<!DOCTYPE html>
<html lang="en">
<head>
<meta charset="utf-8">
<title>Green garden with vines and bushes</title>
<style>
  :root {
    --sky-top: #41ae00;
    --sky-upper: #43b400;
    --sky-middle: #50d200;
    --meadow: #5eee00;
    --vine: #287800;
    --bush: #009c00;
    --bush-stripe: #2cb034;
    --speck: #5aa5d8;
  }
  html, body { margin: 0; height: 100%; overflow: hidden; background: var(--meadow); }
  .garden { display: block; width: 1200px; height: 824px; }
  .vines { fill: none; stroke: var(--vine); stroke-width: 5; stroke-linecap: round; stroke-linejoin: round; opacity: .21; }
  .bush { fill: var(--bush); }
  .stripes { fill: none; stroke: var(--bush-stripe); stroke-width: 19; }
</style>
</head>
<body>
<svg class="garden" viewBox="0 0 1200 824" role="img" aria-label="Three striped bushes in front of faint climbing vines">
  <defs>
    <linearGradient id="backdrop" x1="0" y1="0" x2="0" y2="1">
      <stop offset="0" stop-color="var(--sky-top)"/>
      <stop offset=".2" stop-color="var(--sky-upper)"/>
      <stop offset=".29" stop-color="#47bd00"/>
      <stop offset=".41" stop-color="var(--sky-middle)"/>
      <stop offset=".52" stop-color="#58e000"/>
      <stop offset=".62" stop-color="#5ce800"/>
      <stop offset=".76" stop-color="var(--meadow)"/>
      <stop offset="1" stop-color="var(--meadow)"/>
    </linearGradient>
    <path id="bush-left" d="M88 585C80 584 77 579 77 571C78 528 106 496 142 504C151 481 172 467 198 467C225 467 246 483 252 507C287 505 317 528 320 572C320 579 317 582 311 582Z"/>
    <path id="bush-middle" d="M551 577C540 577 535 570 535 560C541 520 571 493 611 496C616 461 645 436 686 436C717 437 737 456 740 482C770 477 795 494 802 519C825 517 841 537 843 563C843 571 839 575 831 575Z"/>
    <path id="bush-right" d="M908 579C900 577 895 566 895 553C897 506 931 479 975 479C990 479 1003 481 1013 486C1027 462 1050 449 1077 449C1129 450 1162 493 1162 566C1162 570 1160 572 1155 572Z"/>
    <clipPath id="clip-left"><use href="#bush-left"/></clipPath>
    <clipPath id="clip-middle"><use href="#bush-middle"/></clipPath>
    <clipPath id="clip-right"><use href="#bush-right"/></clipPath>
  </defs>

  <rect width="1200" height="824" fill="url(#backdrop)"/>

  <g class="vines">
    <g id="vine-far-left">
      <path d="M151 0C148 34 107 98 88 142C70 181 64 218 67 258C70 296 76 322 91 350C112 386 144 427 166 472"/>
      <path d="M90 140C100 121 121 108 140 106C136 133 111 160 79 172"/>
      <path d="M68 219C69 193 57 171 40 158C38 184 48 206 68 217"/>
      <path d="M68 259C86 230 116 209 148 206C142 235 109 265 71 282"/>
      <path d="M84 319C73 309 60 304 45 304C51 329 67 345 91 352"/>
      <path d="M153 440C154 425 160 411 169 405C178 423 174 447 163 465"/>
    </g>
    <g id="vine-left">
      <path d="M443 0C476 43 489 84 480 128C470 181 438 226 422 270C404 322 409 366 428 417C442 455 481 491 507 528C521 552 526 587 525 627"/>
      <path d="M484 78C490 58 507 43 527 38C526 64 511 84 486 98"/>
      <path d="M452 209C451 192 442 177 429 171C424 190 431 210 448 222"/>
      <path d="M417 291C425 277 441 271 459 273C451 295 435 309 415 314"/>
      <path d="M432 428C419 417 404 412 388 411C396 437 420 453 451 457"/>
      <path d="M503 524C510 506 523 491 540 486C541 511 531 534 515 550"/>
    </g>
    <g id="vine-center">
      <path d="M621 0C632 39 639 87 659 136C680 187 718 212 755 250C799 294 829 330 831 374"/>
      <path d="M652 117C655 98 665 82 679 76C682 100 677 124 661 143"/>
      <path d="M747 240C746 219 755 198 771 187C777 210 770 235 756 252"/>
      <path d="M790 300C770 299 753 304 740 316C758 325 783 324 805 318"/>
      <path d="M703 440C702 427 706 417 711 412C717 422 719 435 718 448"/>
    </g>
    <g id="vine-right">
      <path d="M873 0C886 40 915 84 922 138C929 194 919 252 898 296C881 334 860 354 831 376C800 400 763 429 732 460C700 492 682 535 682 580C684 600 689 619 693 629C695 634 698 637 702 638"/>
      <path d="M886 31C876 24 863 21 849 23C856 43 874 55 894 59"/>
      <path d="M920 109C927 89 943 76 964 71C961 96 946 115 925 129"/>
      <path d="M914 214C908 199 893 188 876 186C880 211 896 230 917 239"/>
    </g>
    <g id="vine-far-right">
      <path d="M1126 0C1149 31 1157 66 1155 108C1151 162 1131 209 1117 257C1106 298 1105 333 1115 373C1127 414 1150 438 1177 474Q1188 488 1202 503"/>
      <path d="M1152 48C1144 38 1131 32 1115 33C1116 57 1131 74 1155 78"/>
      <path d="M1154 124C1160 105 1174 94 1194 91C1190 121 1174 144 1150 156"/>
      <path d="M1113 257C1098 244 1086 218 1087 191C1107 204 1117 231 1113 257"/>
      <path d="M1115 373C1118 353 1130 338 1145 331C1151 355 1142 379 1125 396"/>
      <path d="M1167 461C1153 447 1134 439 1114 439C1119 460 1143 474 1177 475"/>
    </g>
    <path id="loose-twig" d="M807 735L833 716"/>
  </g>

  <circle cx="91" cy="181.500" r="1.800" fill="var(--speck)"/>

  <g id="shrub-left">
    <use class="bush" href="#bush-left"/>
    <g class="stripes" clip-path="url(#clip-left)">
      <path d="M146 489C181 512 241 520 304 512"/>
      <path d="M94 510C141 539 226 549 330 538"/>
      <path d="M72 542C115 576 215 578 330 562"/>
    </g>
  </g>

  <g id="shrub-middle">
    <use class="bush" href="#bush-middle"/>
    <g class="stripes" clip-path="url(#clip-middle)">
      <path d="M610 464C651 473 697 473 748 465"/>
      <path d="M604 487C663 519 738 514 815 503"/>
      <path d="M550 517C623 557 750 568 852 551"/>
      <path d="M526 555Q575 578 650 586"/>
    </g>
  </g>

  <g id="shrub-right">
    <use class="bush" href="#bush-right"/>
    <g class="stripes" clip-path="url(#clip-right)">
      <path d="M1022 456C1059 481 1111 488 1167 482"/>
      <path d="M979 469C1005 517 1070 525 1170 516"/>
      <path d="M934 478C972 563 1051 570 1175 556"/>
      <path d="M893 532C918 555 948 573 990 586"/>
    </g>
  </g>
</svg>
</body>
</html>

* * * *

What the exercise asks
Line by line, copy the data above.

Answer to this task
<!DOCTYPE html>
<html lang="en">
<head>
<meta charset="utf-8">
<title>Green garden with vines and bushes</title>
<style>
  :root {
    --sky-top: #41ae00;
    --sky-upper: #43b400;
    --sky-middle: #50d200;
    --meadow: #5eee00;
    --vine: #287800;
    --bush: #009c00;
    --bush-stripe: #2cb034;
    --speck: #5aa5d8;
  }
  html, body { margin: 0; height: 100%; overflow: hidden; background: var(--meadow); }
  .garden { display: block; width: 1200px; height: 824px; }
  .vines { fill: none; stroke: var(--vine); stroke-width: 5; stroke-linecap: round; stroke-linejoin: round; opacity: .21; }
  .bush { fill: var(--bush); }
  .stripes { fill: none; stroke: var(--bush-stripe); stroke-width: 19; }
</style>
</head>
<body>
<svg class="garden" viewBox="0 0 1200 824" role="img" aria-label="Three striped bushes in front of faint climbing vines">
  <defs>
    <linearGradient id="backdrop" x1="0" y1="0" x2="0" y2="1">
      <stop offset="0" stop-color="var(--sky-top)"/>
      <stop offset=".2" stop-color="var(--sky-upper)"/>
      <stop offset=".29" stop-color="#47bd00"/>
      <stop offset=".41" stop-color="var(--sky-middle)"/>
      <stop offset=".52" stop-color="#58e000"/>
      <stop offset=".62" stop-color="#5ce800"/>
      <stop offset=".76" stop-color="var(--meadow)"/>
      <stop offset="1" stop-color="var(--meadow)"/>
    </linearGradient>
    <path id="bush-left" d="M88 585C80 584 77 579 77 571C78 528 106 496 142 504C151 481 172 467 198 467C225 467 246 483 252 507C287 505 317 528 320 572C320 579 317 582 311 582Z"/>
    <path id="bush-middle" d="M551 577C540 577 535 570 535 560C541 520 571 493 611 496C616 461 645 436 686 436C717 437 737 456 740 482C770 477 795 494 802 519C825 517 841 537 843 563C843 571 839 575 831 575Z"/>
    <path id="bush-right" d="M908 579C900 577 895 566 895 553C897 506 931 479 975 479C990 479 1003 481 1013 486C1027 462 1050 449 1077 449C1129 450 1162 493 1162 566C1162 570 1160 572 1155 572Z"/>
    <clipPath id="clip-left"><use href="#bush-left"/></clipPath>
    <clipPath id="clip-middle"><use href="#bush-middle"/></clipPath>
    <clipPath id="clip-right"><use href="#bush-right"/></clipPath>
  </defs>

  <rect width="1200" height="824" fill="url(#backdrop)"/>

  <g class="vines">
    <g id="vine-far-left">
      <path d="M151 0C148 34 107 98 88 142C70 181 64 218 67 258C70 296 76 322 91 350C112 386 144 427 166 472"/>
      <path d="M90 140C100 121 121 108 140 106C136 133 111 160 79 172"/>
      <path d="M68 219C69 193 57 171 40 158C38 184 48 206 68 217"/>
      <path d="M68 259C86 230 116 209 148 206C142 235 109 265 71 282"/>
      <path d="M84 319C73 309 60 304 45 304C51 329 67 345 91 352"/>
      <path d="M153 440C154 425 160 411 169 405C178 423 174 447 163 465"/>
    </g>
    <g id="vine-left">
      <path d="M443 0C476 43 489 84 480 128C470 181 438 226 422 270C404 322 409 366 428 417C442 455 481 491 507 528C521 552 526 587 525 627"/>
      <path d="M484 78C490 58 507 43 527 38C526 64 511 84 486 98"/>
      <path d="M452 209C451 192 442 177 429 171C424 190 431 210 448 222"/>
      <path d="M417 291C425 277 441 271 459 273C451 295 435 309 415 314"/>
      <path d="M432 428C419 417 404 412 388 411C396 437 420 453 451 457"/>
      <path d="M503 524C510 506 523 491 540 486C541 511 531 534 515 550"/>
    </g>
    <g id="vine-center">
      <path d="M621 0C632 39 639 87 659 136C680 187 718 212 755 250C799 294 829 330 831 374"/>
      <path d="M652 117C655 98 665 82 679 76C682 100 677 124 661 143"/>
      <path d="M747 240C746 219 755 198 771 187C777 210 770 235 756 252"/>
      <path d="M790 300C770 299 753 304 740 316C758 325 783 324 805 318"/>
      <path d="M703 440C702 427 706 417 711 412C717 422 719 435 718 448"/>
    </g>
    <g id="vine-right">
      <path d="M873 0C886 40 915 84 922 138C929 194 919 252 898 296C881 334 860 354 831 376C800 400 763 429 732 460C700 492 682 535 682 580C684 600 689 619 693 629C695 634 698 637 702 638"/>
      <path d="M886 31C876 24 863 21 849 23C856 43 874 55 894 59"/>
      <path d="M920 109C927 89 943 76 964 71C961 96 946 115 925 129"/>
      <path d="M914 214C908 199 893 188 876 186C880 211 896 230 917 239"/>
    </g>
    <g id="vine-far-right">
      <path d="M1126 0C1149 31 1157 66 1155 108C1151 162 1131 209 1117 257C1106 298 1105 333 1115 373C1127 414 1150 438 1177 474Q1188 488 1202 503"/>
      <path d="M1152 48C1144 38 1131 32 1115 33C1116 57 1131 74 1155 78"/>
      <path d="M1154 124C1160 105 1174 94 1194 91C1190 121 1174 144 1150 156"/>
      <path d="M1113 257C1098 244 1086 218 1087 191C1107 204 1117 231 1113 257"/>
      <path d="M1115 373C1118 353 1130 338 1145 331C1151 355 1142 379 1125 396"/>
      <path d="M1167 461C1153 447 1134 439 1114 439C1119 460 1143 474 1177 475"/>
    </g>
    <path id="loose-twig" d="M807 735L833 716"/>
  </g>

  <circle cx="91" cy="181.500" r="1.800" fill="var(--speck)"/>

  <g id="shrub-left">
    <use class="bush" href="#bush-left"/>
    <g class="stripes" clip-path="url(#clip-left)">
      <path d="M146 489C181 512 241 520 304 512"/>
      <path d="M94 510C141 539 226 549 330 538"/>
      <path d="M72 542C115 576 215 578 330 562"/>
    </g>
  </g>

  <g id="shrub-middle">
    <use class="bush" href="#bush-middle"/>
    <g class="stripes" clip-path="url(#clip-middle)">
      <path d="M610 464C651 473 697 473 748 465"/>
      <path d="M604 487C663 519 738 514 815 503"/>
      <path d="M550 517C623 557 750 568 852 551"/>
      <path d="M526 555Q575 578 650 586"/>
    </g>
  </g>

  <g id="shrub-right">
    <use class="bush" href="#bush-right"/>
    <g class="stripes" clip-path="url(#clip-right)">
      <path d="M1022 456C1059 481 1111 488 1167 482"/>
      <path d="M979 469C1005 517 1070 525 1170 516"/>
      <path d="M934 478C972 563 1051 570 1175 556"/>
      <path d="M893 532C918 555 948 573 990 586"/>
    </g>
  </g>
</svg>
</body>
</html>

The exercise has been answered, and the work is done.